The board may reconsider not allowing Kroenke not to invest his own personal wealth into the club. Arsenal are very ethical in the way that they operate. In fact, they have pulled out of transfers such as the signing of N'Golo Kanté, as his agent was demanded a higher fee and Arsenal felt that this could leave the transfer open to investigation, so they pulled out. Arsenal do things by the book, perhaps too by the book.
Arsenal don't seem to show any signs of wanting to change from this business model, which is a worry for them. As their revenues are very low compared to their other club counterpoints. Arsenal have fallen very far behind other big clubs in terms of commercial revenue or their kit deals.
Wenger was hesitant about signing a new deal until meeting with Kroenke.
The day-to-day running of the club is left to Ivan Gazidis. Josh Kroenke is present far more than his father, unfortunately Josh Kroenke is worried that he may step on his father's toes as Josh Kroenke is not the owner, it is not currently known if the club will be passed down to him at a later date. But Josh Kroenke is enthusiastic and is offering all his support to the board if they need it and is always available via comm links and the like.
Ivan Gazidis is a very good operator, but he is more of an Operations Manager than an actual CEO.
The board was split on Wenger's future.
Arsenal are looking at clubs like Atlético Madrid and Leicester City as great examples of how to run a football club and still achieve. Wenger personally does not like the comparisons between the two clubs, however, he does see how the clubs have done well. The board are far more fixated on the other clubs.
Arsenal are making star signings, but their decisions do not seem to reflect this. Arsenal and their board have the best of intentions, but they don't carry it out very well and their thinking sometimes discredits the earlier ideals that they held.
Arsenal absolutely want to succeed, they are desperate to win and it seems that for all it's worth so is Stan Kroenke, but Arsène Wenger is absolutely desperate for winning things!
Arsenal have laid out the vision for the club to future players and to former players like Robin van Persie, but Arsenal have perhaps focused more on improving their academy facilities etc, rather than the squad itself.

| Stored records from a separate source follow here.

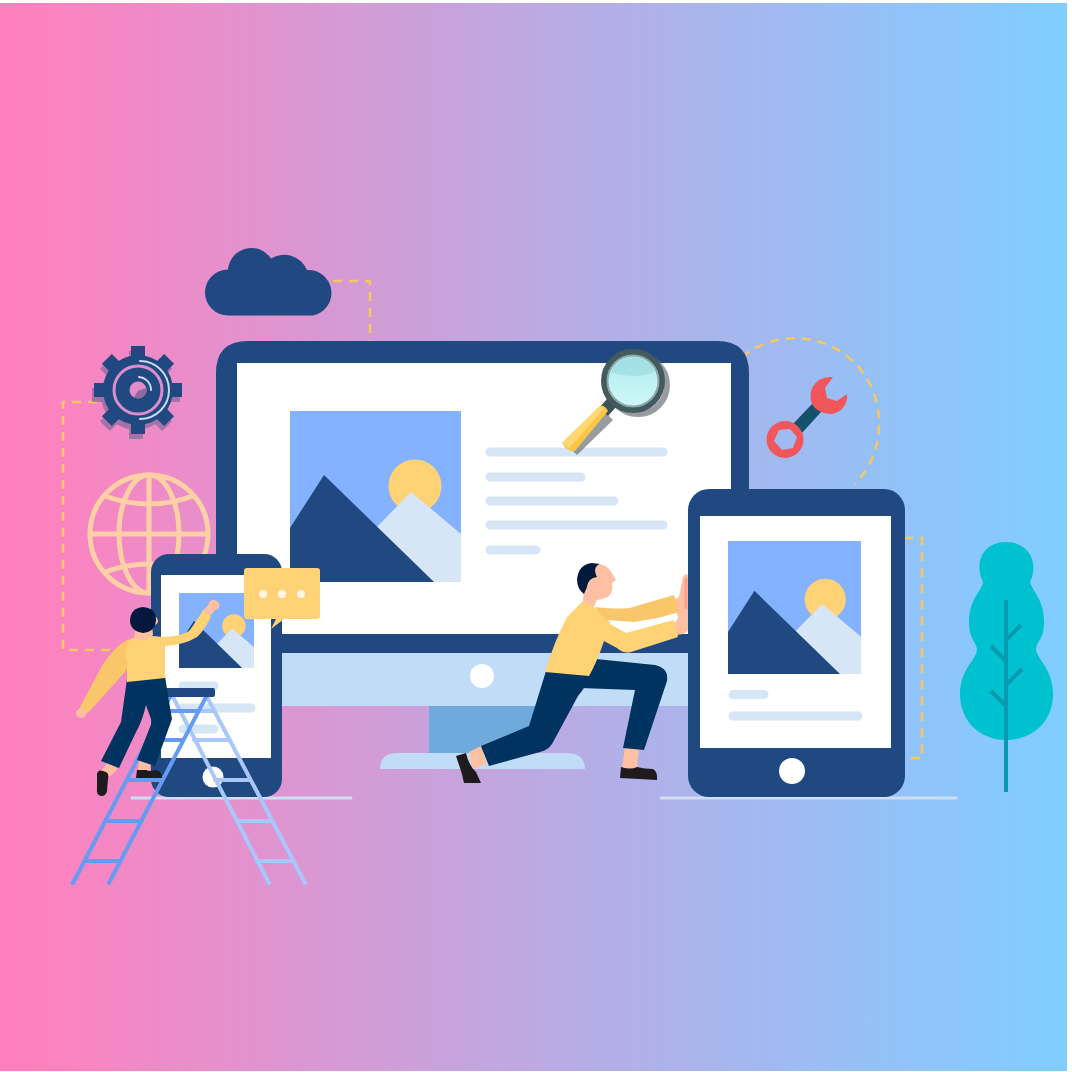
<!DOCTYPE html>
<html lang="en">
<head>
<meta charset="utf-8">
<title>Responsive web design illustration</title>
<style>
:root {
  --navy: #1f4980;
  --trousers: #00335f;
  --hair: #03183d;
  --yellow: #ffd275;
  --sleeve: #f9c76a;
  --dash: #f6c95c;
  --peach: #ffcfa5;
  --skin: #ffbfa3;
  --skin-shade: #ff9f8c;
  --sky: #84b2ff;
  --pale: #d6e6f6;
  --stand: #c1dcf6;
  --neck: #6eabdc;
  --red: #f0565a;
  --teal: #00c1cf;
  --teal-dark: #0799ae;
  --shoe: #1f1a1d;
  --white: #fff;
}
html, body { margin: 0; background: var(--white); }
body { width: 1072px; height: 1072px; overflow: hidden; }
svg { display: block; }
.navy { fill: var(--navy); }
.white { fill: var(--white); }
.yellow { fill: var(--yellow); }
.sleeve { fill: var(--sleeve); }
.skin { fill: var(--skin); }
.hair { fill: var(--hair); }
.trousers { fill: var(--trousers); }
.shoe { fill: var(--shoe); }
.red { fill: var(--red); }
.pale { fill: var(--pale); }
.connectors { fill: none; stroke: var(--dash); stroke-width: 2.5; stroke-dasharray: 9 7; }
.text-lines { fill: none; stroke: var(--pale); stroke-width: 9; stroke-linecap: round; }
.globe { fill: none; stroke: var(--peach); stroke-width: 5; }
.ground { stroke: #d0def1; stroke-width: 3; stroke-linecap: round; }
.ladder-front { fill: none; stroke: #669bf2; stroke-width: 4; stroke-linecap: round; }
.ladder-back { fill: none; stroke: #a9c7fb; stroke-width: 4; stroke-linecap: round; }
.veins { fill: none; stroke: var(--teal-dark); stroke-width: 4; }
.gear-shine { fill: none; stroke: #c9d9ee; stroke-width: 2; stroke-linecap: round; }
</style>
</head>
<body>
<svg width="1072" height="1072" viewBox="0 0 1072 1072" role="img" aria-label="People building a page for monitor, tablet and phone">
  <defs>
    <linearGradient id="backdrop">
      <stop offset="0" stop-color="#ff80bd"/>
      <stop offset=".05" stop-color="#fb83c0"/>
      <stop offset=".5" stop-color="#bda9e2"/>
      <stop offset=".95" stop-color="#85caff"/>
      <stop offset="1" stop-color="#7fceff"/>
    </linearGradient>
    <linearGradient id="lens" x1="0" y1="0" x2="0" y2="1">
      <stop offset="0" stop-color="#a8e5e8"/>
      <stop offset=".35" stop-color="#b9f0f2"/>
      <stop offset="1" stop-color="#d2f7f8"/>
    </linearGradient>
    <symbol id="landscape" viewBox="0 0 171 171">
      <rect width="171" height="171" fill="#84b2ff"/>
      <circle cx="125" cy="75" r="26.5" fill="#ffd275"/>
      <path d="M121 81L171 123V171H130L82 121Z" fill="#d6e6f6"/>
      <path d="M0 117L34 64L144 171H0Z" fill="#1f4980"/>
    </symbol>
    <path id="gear-tooth" d="M-7-44H7V-30H-7Z"/>
    <g id="gear">
      <path fill-rule="evenodd" d="M0-35A35 35 0 1 1 0 35A35 35 0 1 1 0-35ZM0-28A28 28 0 1 0 0 28A28 28 0 1 0 0-28Z"/>
      <circle r="31"/>
      <use href="#gear-tooth"/>
      <use href="#gear-tooth" transform="rotate(45)"/>
      <use href="#gear-tooth" transform="rotate(90)"/>
      <use href="#gear-tooth" transform="rotate(135)"/>
      <use href="#gear-tooth" transform="rotate(180)"/>
      <use href="#gear-tooth" transform="rotate(225)"/>
      <use href="#gear-tooth" transform="rotate(270)"/>
      <use href="#gear-tooth" transform="rotate(315)"/>
    </g>
  </defs>

  <rect id="background" y="3" width="1067" height="1068" fill="url(#backdrop)"/>

  <g class="connectors">
    <path d="M333 281H370V341"/>
    <path d="M97 402H63V650H128"/>
    <path d="M742 357A84 84 0 0 1 879 420Q880 458 855 484"/>
    <path d="M904 538H922V758H904"/>
  </g>

  <path id="cloud" class="navy" d="M228 315.500A23 23 0 0 1 228 269.500A23.500 23.500 0 0 1 271 258.500A25 25 0 0 1 307 270A23 23 0 0 1 313 315.500Z"/>

  <g id="settings">
    <use href="#gear" x="136" y="395" fill="#8d6b9c" opacity=".75"/>
    <use href="#gear" x="138" y="390" class="navy"/>
    <circle cx="138" cy="390" r="24" fill="none" stroke="#db8dcc" stroke-width="3"/>
    <circle cx="138" cy="390" r="8.500" fill="#e38ccb"/>
    <path d="M134 397A8 8 0 0 0 146 388L138 391Z" fill="#8d6b9c"/>
    <path class="gear-shine" d="M140 361A29 29 0 0 1 140 419M139 377A13 13 0 0 1 151 390"/>
  </g>

  <g id="globe" class="globe">
    <circle cx="149" cy="534" r="59"/>
    <ellipse cx="149" cy="534" rx="30" ry="59"/>
    <path d="M149 475V593M90 534H208M105 496Q149 512 193 496M105 572Q149 556 193 572"/>
  </g>

  <g id="monitor">
    <rect x="429" y="704" width="107" height="50" fill="var(--neck)"/>
    <path d="M380 769Q380 753 398 753H566Q585 753 585 769Z" fill="var(--stand)"/>
    <path d="M216 640H749V688Q749 706 731 706H234Q216 706 216 688Z" fill="var(--stand)"/>
    <path class="navy" d="M248 341H717Q749 341 749 373V653H216V373Q216 341 248 341Z"/>
    <rect class="white" x="237" y="363" width="494" height="271"/>
    <use href="#landscape" x="290" y="411" width="171" height="171"/>
    <path class="text-lines" d="M490 452H663M490 477H581M490 501H614M490 525H663M490 550H536"/>
    <circle class="white" cx="482" cy="676" r="12"/>
  </g>

  <g id="magnifier">
    <g opacity=".75">
      <circle cx="638" cy="385" r="29" fill="none" stroke="#777b80" stroke-width="6"/>
      <path d="M605 412L613 420L577 455L567 446Z" fill="#777b80"/>
    </g>
    <path d="M607 399L616 407L608 416L599 408Z" fill="#3c5257"/>
    <path d="M600 406Q605 405 608 411L575 451Q568 453 562 443Z" fill="#fbc545"/>
    <path d="M600 406L604 409L569 448L562 443Z" fill="#ffd873"/>
    <circle cx="633" cy="381" r="29" fill="url(#lens)" stroke="#435a5f" stroke-width="6"/>
    <circle cx="633" cy="381" r="25.500" fill="none" stroke="#8fa8aa" stroke-width="2"/>
    <path d="M611 372A24 24 0 0 1 655 372Q633 380 611 372Z" fill="#98d9df" opacity=".6"/>
  </g>

  <g id="wrench">
    <path d="M793 424L812 404L822 411L801 434Z" fill="#16516a"/>
    <path class="red" d="M833 377Q818 376 812 388Q807 404 819 411Q832 418 842 409Q848 402 847 394L837 401L827 398L825 388Z"/>
    <path class="red" fill-rule="evenodd" d="M785 421A18.500 18.500 0 1 1 785 458A18.500 18.500 0 1 1 785 421ZM779 430L774 441L782 450L793 448L797 437L790 429Z"/>
  </g>

  <g id="tree">
    <path fill="var(--teal)" d="M1006 542C1030 542 1039 564 1030 582C1032 591 1044 599 1044 622C1044 640 1036 642 1036 650C1038 660 1053 670 1053 694C1053 722 1032 740 1006 740C980 740 960 721 960 694C960 670 976 660 977 650C977 642 969 640 969 622C969 599 982 591 983 582C974 564 982 542 1006 542Z"/>
    <path class="veins" d="M1006 600V792M1006 640L1021 625M1006 661L991 646M1006 685L1022 669M1006 706L991 691"/>
  </g>

  <g class="ground">
    <path d="M132 798H351"/>
    <path d="M661 798H956"/>
  </g>

  <g id="tablet">
    <rect class="navy" x="688" y="489" width="217" height="308" rx="21"/>
    <rect class="white" x="700" y="516" width="191" height="232"/>
    <use href="#landscape" x="728" y="541" width="133" height="133"/>
    <path class="text-lines" d="M733 694.500H764M733 716H858"/>
    <circle class="white" cx="792" cy="771" r="13"/>
  </g>

  <g id="phone">
    <rect class="navy" x="151" y="554" width="131" height="243" rx="18"/>
    <rect class="white" x="161" y="575" width="110" height="183"/>
    <use href="#landscape" x="179" y="593" width="75" height="75"/>
    <path class="text-lines" d="M183 686H214M183 708H251M183 729H214"/>
    <circle class="white" cx="213" cy="777" r="10.500"/>
  </g>

  <g id="speech-bubble">
    <path class="yellow" d="M247 568H317Q320 568 320 571V616Q320 619 317 619H284L271 629L276 619H247Q244 619 244 616V571Q244 568 247 568Z"/>
    <g fill="#fff6e5">
      <circle cx="263" cy="594" r="4"/>
      <circle cx="282" cy="594" r="4"/>
      <circle cx="301" cy="594" r="4"/>
    </g>
  </g>

  <g id="ladder">
    <path class="ladder-back" d="M172 695L269 883M206 695L305 883M178 711H214M194 740H230M215 780H250M237 821H272M257 861H292"/>
    <path class="ladder-front" d="M171 695L73 883M207 695L109 883M163 711H198M148 740H183M127 780H162M106 821H141M86 861H121"/>
    <rect class="navy" x="164" y="688" width="51" height="9" rx="2"/>
  </g>

  <g id="climber">
    <path class="skin" d="M108 762L118 769L109 777L101 771ZM139 760H151L149 772H138Z"/>
    <path class="shoe" d="M97 774Q98 769 103 771Q110 772 108 779L107 791Q106 796 101 796Q96 795 97 788Z"/>
    <path class="shoe" d="M137 770H146Q150 772 156 770Q162 772 162 778H136Z"/>
    <path class="trousers" d="M127 679L165 676Q168 697 172 719L155 766L137 760L152 722L146 705Q142 722 136 732L119 768L101 761L121 722Z"/>
    <path class="skin" d="M81 707L87 712Q86 718 80 718Q75 716 76 712Z"/>
    <path class="sleeve" d="M129 639Q116 645 103 664L80 707L88 713L125 672L132 660Z"/>
    <path class="skin" d="M202 611Q209 606 209 602Q214 597 219 603Q221 609 215 610L208 618Z"/>
    <path class="yellow" d="M130 639Q143 634 163 637Q184 636 190 630L203 611L211 617Q203 632 197 637Q184 645 165 646L165 678L127 682V660Q122 652 130 639Z"/>
    <path class="skin" d="M136 625H152L153 635Q145 643 134 638Z"/>
    <path class="skin" d="M151 616Q158 615 158 622Q156 627 151 624Z"/>
    <path class="hair" d="M143 607Q156 608 156 620Q155 632 143 633Q130 631 130 620Q131 608 143 607Z"/>
  </g>

  <g id="pusher">
    <g id="pusher-legs">
      <path class="skin" d="M469 752L481 746L487 764L473 769ZM625 746H639L637 769H622Z"/>
      <path class="shoe" d="M456 756L466 753Q469 766 476 772L481 783H464L462 774Z"/>
      <path class="shoe" d="M621 767Q631 770 637 767Q644 769 653 769Q658 772 657 780L620 778Z"/>
      <path class="trousers" d="M586 658L655 665Q669 668 667 681L644 750L623 748L635 690L580 688Z"/>
      <path class="trousers" d="M546 671L593 673Q584 689 578 696L552 744Q548 750 540 752L489 766L481 746L529 726Z"/>
      <path class="trousers" d="M565 671L588 658L610 664V687L580 688Z"/>
    </g>
    <path class="skin" d="M674 600L679 597L683 577Q685 573 688 575V630Q687 634 677 635L673 626L678 618Z"/>
    <path d="M686 578V609" stroke="var(--skin-shade)" stroke-width="3"/>
    <path class="sleeve" d="M595 607Q625 610 633 607L674 595L679 612L640 623Q630 625 602 622Z"/>
    <path class="white" d="M607 620L634 622L670 616L673 622L625 633Z"/>
    <path class="yellow" d="M583 601Q594 605 597 611L610 624L626 633L674 620L678 637L631 652Q624 654 617 648L604 641Q597 662 589 676L545 672Q554 642 567 617Z"/>
    <path class="skin" d="M584 586L607 588L606 597Q602 600 597 600L594 607Q588 605 583 601Z"/>
    <path class="skin" d="M594 564Q607 563 612 573L616 580L612 583Q614 592 608 597Q600 600 591 594L587 583Z"/>
    <path class="hair" d="M600 564Q592 567 597 577Q588 578 587 587L584 594Q577 589 577 579Q579 564 592 563Z"/>
  </g>
</svg>
</body>
</html>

Arsenal have still been very successful with three FA Cups in four years, which many clubs would love to have, but Arsenal's expectations are a lot higher than that.